What this exercise needs is every entry restated as written, with no pictures.

*** Opening DATA FOR ANALYSIS ***

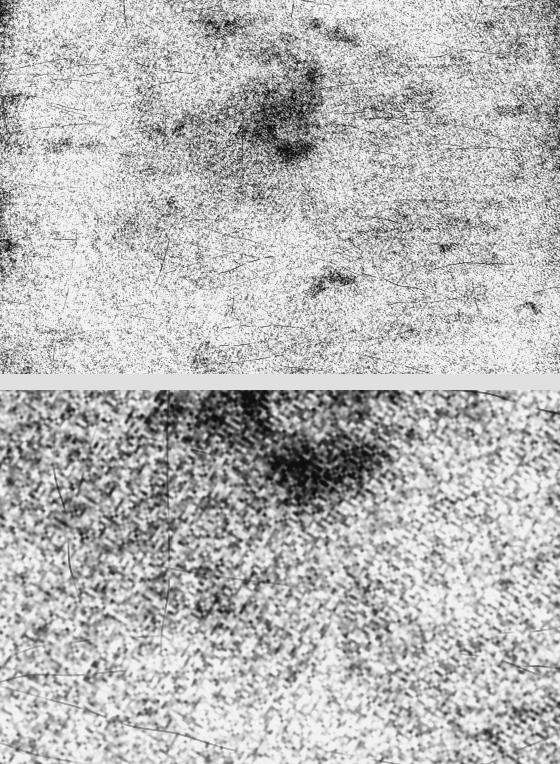
Top: the whole. Bottom: its middle third, enlarged.
This texture is drawn by a WebGL 1 fragment shader. Its source:

```glsl
precision highp float;
// Worn, grainy surface: dark grit on pale paper, with stains and scratches.
// A density field (clouds, stains, worn edges) shifts the threshold of fine
// noise, so grit thickens in dark areas; hashed hairline scratches lie on top.
uniform vec2 u_resolution;

#define PAPER 0.95
#define INK 0.06
#define THRESHOLD 0.75
#define SOFTNESS 0.44
#define GRAIN_FREQ 330.0
#define CLOUD_AMOUNT 0.34
#define STAIN_AMOUNT 0.28
#define BLOT_AMOUNT 0.46
#define EDGE_AMOUNT 0.25
#define SCRATCH_AMOUNT 0.65
#define SCRATCHES 84
#define BLOTS 26

float hash(vec2 p) {
  return fract(sin(dot(p, vec2(127.1, 311.7))) * 43758.5453);
}

float noise(vec2 p) {
  vec2 i = floor(p);
  vec2 f = fract(p);
  f = f * f * (3.0 - 2.0 * f);
  float low = mix(hash(i), hash(i + vec2(1.0, 0.0)), f.x);
  float high = mix(hash(i + vec2(0.0, 1.0)), hash(i + vec2(1.0, 1.0)), f.x);
  return mix(low, high, f.y);
}

mat2 rotation(float a) {
  return mat2(cos(a), sin(a), -sin(a), cos(a));
}

float fbm(vec2 p) {
  float sum = 0.0;
  float weight = 0.5;
  for (int i = 0; i < 4; i++) {
    sum += weight * noise(p);
    p = rotation(0.6) * p * 2.1 + 7.3;
    weight *= 0.5;
  }
  return sum / 0.9375;
}

// Box mask with a soft border, 1 inside
float softBox(vec2 p, vec2 center, vec2 halfSize, float soft) {
  vec2 d = abs(p - center) - halfSize;
  vec2 m = 1.0 - smoothstep(vec2(-soft), vec2(soft), d);
  return m.x * m.y;
}

// Dark central stain with a wide, fainter halo below and to its left
float stains(vec2 p, vec2 warp) {
  vec2 q = p + warp * 0.16;
  float core = softBox(q, vec2(0.775, 0.70), vec2(0.09, 0.075), 0.045);
  float halo = softBox(q, vec2(0.68, 0.59), vec2(0.15, 0.17), 0.08);
  float streak = noise(p * vec2(70.0, 9.0)) - 0.5;
  return core * (0.85 + 0.7 * streak) + 0.48 * halo;
}

// Small ragged blots, a few of them strong
float blots(vec2 p, vec2 warp, float aspect) {
  float sum = 0.0;
  for (int i = 0; i < BLOTS; i++) {
    float id = float(i);
    vec2 center = vec2(hash(vec2(id, 1.7)) * aspect, hash(vec2(id, 5.3)));
    float radius = mix(0.012, 0.036, hash(vec2(id, 9.1)));
    vec2 d = (p - center + warp * 0.09) / (radius * vec2(1.3, 0.85));
    float strength = hash(vec2(id, 3.9));
    sum = max(sum, exp(-dot(d, d)) * (0.25 + 0.75 * strength * strength));
  }
  return sum;
}

// Worn left and right borders and dark corners
float wornEdges(vec2 p, float aspect, float cloud) {
  float left = exp(-p.x / 0.035);
  float right = 0.6 * exp(-(aspect - p.x) / 0.04);
  float corner = exp(-length(vec2(aspect, 1.0) - p) / 0.10);
  corner += 0.6 * exp(-length(p) / 0.08);
  return (left + right) * smoothstep(0.25, 0.7, cloud) * 1.4 + corner;
}

// Broken curved hairlines, mostly level, every sixth one upright
float scratches(vec2 p, float aspect, float pixel) {
  float sum = 0.0;
  for (int i = 0; i < SCRATCHES; i++) {
    float id = float(i) + 0.5;
    vec2 center = vec2(hash(vec2(id, 2.1)) * aspect, hash(vec2(id, 6.7)));
    float upright = step(5.0, mod(float(i), 6.0));
    float angle = (hash(vec2(id, 8.3)) - 0.5) * 0.7 + upright * 1.57;
    vec2 q = rotation(angle) * (p - center);
    float reach = mix(0.03, 0.17, hash(vec2(id, 4.4)));
    float bend = (hash(vec2(id, 7.9)) - 0.5) * 0.25 / reach;
    float wobble = 0.008 * (noise(vec2(q.x * 22.0, id * 3.7)) - 0.5);
    float d = abs(q.y - bend * q.x * q.x - wobble);
    float line = 1.0 - smoothstep(0.0004, 0.0008 + 0.6 * pixel, d);
    float ends = 1.0 - smoothstep(0.6 * reach, reach, abs(q.x));
    float breaks = smoothstep(0.2, 0.6, noise(vec2(q.x * 75.0, id)));
    sum = max(sum, line * ends * breaks * mix(0.4, 1.0, hash(vec2(id, 0.6))));
  }
  return sum;
}

void main() {
  vec2 p = gl_FragCoord.xy / u_resolution.y;
  float aspect = u_resolution.x / u_resolution.y;
  float cloud = fbm(p * 5.0 + 3.1);
  vec2 warp = vec2(fbm(p * 17.0), fbm(p * 17.0 + 31.0)) - 0.5;

  // Density of the grit
  float density = CLOUD_AMOUNT * (cloud - 0.5);
  density += 0.15 * smoothstep(0.56, 0.80, fbm(p * vec2(13.0, 20.0) + 19.0));
  density += 0.09 * (noise(p * vec2(14.0, 90.0)) - 0.5);
  density += 0.12 * (noise(p * 62.0) - 0.5);
  density += STAIN_AMOUNT * stains(p, warp);
  density += BLOT_AMOUNT * blots(p, warp, aspect);
  density += EDGE_AMOUNT * wornEdges(p, aspect, cloud);

  // Fine grit, cut by the density
  float grain = 0.51 * noise(rotation(0.55) * p * GRAIN_FREQ);
  grain += 0.35 * noise(rotation(1.2) * p * GRAIN_FREQ * 0.65 + 11.0) + 0.07;
  float ink = smoothstep(-SOFTNESS, SOFTNESS, grain + density - THRESHOLD);

  float line = SCRATCH_AMOUNT * scratches(p, aspect, 1.0 / u_resolution.y);
  ink = 1.0 - (1.0 - ink) * (1.0 - line);
  gl_FragColor = vec4(vec3(mix(PAPER, INK, ink)), 1.0);
}
```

*** Closing DATA FOR ANALYSIS ***

COMPLETED EXERCISE:
Top: the whole. Bottom: its middle third, enlarged.
This texture is drawn by a WebGL 1 fragment shader. Its source:

```glsl
precision highp float;
// Worn, grainy surface: dark grit on pale paper, with stains and scratches.
// A density field (clouds, stains, worn edges) shifts the threshold of fine
// noise, so grit thickens in dark areas; hashed hairline scratches lie on top.
uniform vec2 u_resolution;

#define PAPER 0.95
#define INK 0.06
#define THRESHOLD 0.75
#define SOFTNESS 0.44
#define GRAIN_FREQ 330.0
#define CLOUD_AMOUNT 0.34
#define STAIN_AMOUNT 0.28
#define BLOT_AMOUNT 0.46
#define EDGE_AMOUNT 0.25
#define SCRATCH_AMOUNT 0.65
#define SCRATCHES 84
#define BLOTS 26

float hash(vec2 p) {
  return fract(sin(dot(p, vec2(127.1, 311.7))) * 43758.5453);
}

float noise(vec2 p) {
  vec2 i = floor(p);
  vec2 f = fract(p);
  f = f * f * (3.0 - 2.0 * f);
  float low = mix(hash(i), hash(i + vec2(1.0, 0.0)), f.x);
  float high = mix(hash(i + vec2(0.0, 1.0)), hash(i + vec2(1.0, 1.0)), f.x);
  return mix(low, high, f.y);
}

mat2 rotation(float a) {
  return mat2(cos(a), sin(a), -sin(a), cos(a));
}

float fbm(vec2 p) {
  float sum = 0.0;
  float weight = 0.5;
  for (int i = 0; i < 4; i++) {
    sum += weight * noise(p);
    p = rotation(0.6) * p * 2.1 + 7.3;
    weight *= 0.5;
  }
  return sum / 0.9375;
}

// Box mask with a soft border, 1 inside
float softBox(vec2 p, vec2 center, vec2 halfSize, float soft) {
  vec2 d = abs(p - center) - halfSize;
  vec2 m = 1.0 - smoothstep(vec2(-soft), vec2(soft), d);
  return m.x * m.y;
}

// Dark central stain with a wide, fainter halo below and to its left
float stains(vec2 p, vec2 warp) {
  vec2 q = p + warp * 0.16;
  float core = softBox(q, vec2(0.775, 0.70), vec2(0.09, 0.075), 0.045);
  float halo = softBox(q, vec2(0.68, 0.59), vec2(0.15, 0.17), 0.08);
  float streak = noise(p * vec2(70.0, 9.0)) - 0.5;
  return core * (0.85 + 0.7 * streak) + 0.48 * halo;
}

// Small ragged blots, a few of them strong
float blots(vec2 p, vec2 warp, float aspect) {
  float sum = 0.0;
  for (int i = 0; i < BLOTS; i++) {
    float id = float(i);
    vec2 center = vec2(hash(vec2(id, 1.7)) * aspect, hash(vec2(id, 5.3)));
    float radius = mix(0.012, 0.036, hash(vec2(id, 9.1)));
    vec2 d = (p - center + warp * 0.09) / (radius * vec2(1.3, 0.85));
    float strength = hash(vec2(id, 3.9));
    sum = max(sum, exp(-dot(d, d)) * (0.25 + 0.75 * strength * strength));
  }
  return sum;
}

// Worn left and right borders and dark corners
float wornEdges(vec2 p, float aspect, float cloud) {
  float left = exp(-p.x / 0.035);
  float right = 0.6 * exp(-(aspect - p.x) / 0.04);
  float corner = exp(-length(vec2(aspect, 1.0) - p) / 0.10);
  corner += 0.6 * exp(-length(p) / 0.08);
  return (left + right) * smoothstep(0.25, 0.7, cloud) * 1.4 + corner;
}

// Broken curved hairlines, mostly level, every sixth one upright
float scratches(vec2 p, float aspect, float pixel) {
  float sum = 0.0;
  for (int i = 0; i < SCRATCHES; i++) {
    float id = float(i) + 0.5;
    vec2 center = vec2(hash(vec2(id, 2.1)) * aspect, hash(vec2(id, 6.7)));
    float upright = step(5.0, mod(float(i), 6.0));
    float angle = (hash(vec2(id, 8.3)) - 0.5) * 0.7 + upright * 1.57;
    vec2 q = rotation(angle) * (p - center);
    float reach = mix(0.03, 0.17, hash(vec2(id, 4.4)));
    float bend = (hash(vec2(id, 7.9)) - 0.5) * 0.25 / reach;
    float wobble = 0.008 * (noise(vec2(q.x * 22.0, id * 3.7)) - 0.5);
    float d = abs(q.y - bend * q.x * q.x - wobble);
    float line = 1.0 - smoothstep(0.0004, 0.0008 + 0.6 * pixel, d);
    float ends = 1.0 - smoothstep(0.6 * reach, reach, abs(q.x));
    float breaks = smoothstep(0.2, 0.6, noise(vec2(q.x * 75.0, id)));
    sum = max(sum, line * ends * breaks * mix(0.4, 1.0, hash(vec2(id, 0.6))));
  }
  return sum;
}

void main() {
  vec2 p = gl_FragCoord.xy / u_resolution.y;
  float aspect = u_resolution.x / u_resolution.y;
  float cloud = fbm(p * 5.0 + 3.1);
  vec2 warp = vec2(fbm(p * 17.0), fbm(p * 17.0 + 31.0)) - 0.5;

  // Density of the grit
  float density = CLOUD_AMOUNT * (cloud - 0.5);
  density += 0.15 * smoothstep(0.56, 0.80, fbm(p * vec2(13.0, 20.0) + 19.0));
  density += 0.09 * (noise(p * vec2(14.0, 90.0)) - 0.5);
  density += 0.12 * (noise(p * 62.0) - 0.5);
  density += STAIN_AMOUNT * stains(p, warp);
  density += BLOT_AMOUNT * blots(p, warp, aspect);
  density += EDGE_AMOUNT * wornEdges(p, aspect, cloud);

  // Fine grit, cut by the density
  float grain = 0.51 * noise(rotation(0.55) * p * GRAIN_FREQ);
  grain += 0.35 * noise(rotation(1.2) * p * GRAIN_FREQ * 0.65 + 11.0) + 0.07;
  float ink = smoothstep(-SOFTNESS, SOFTNESS, grain + density - THRESHOLD);

  float line = SCRATCH_AMOUNT * scratches(p, aspect, 1.0 / u_resolution.y);
  ink = 1.0 - (1.0 - ink) * (1.0 - line);
  gl_FragColor = vec4(vec3(mix(PAPER, INK, ink)), 1.0);
}
```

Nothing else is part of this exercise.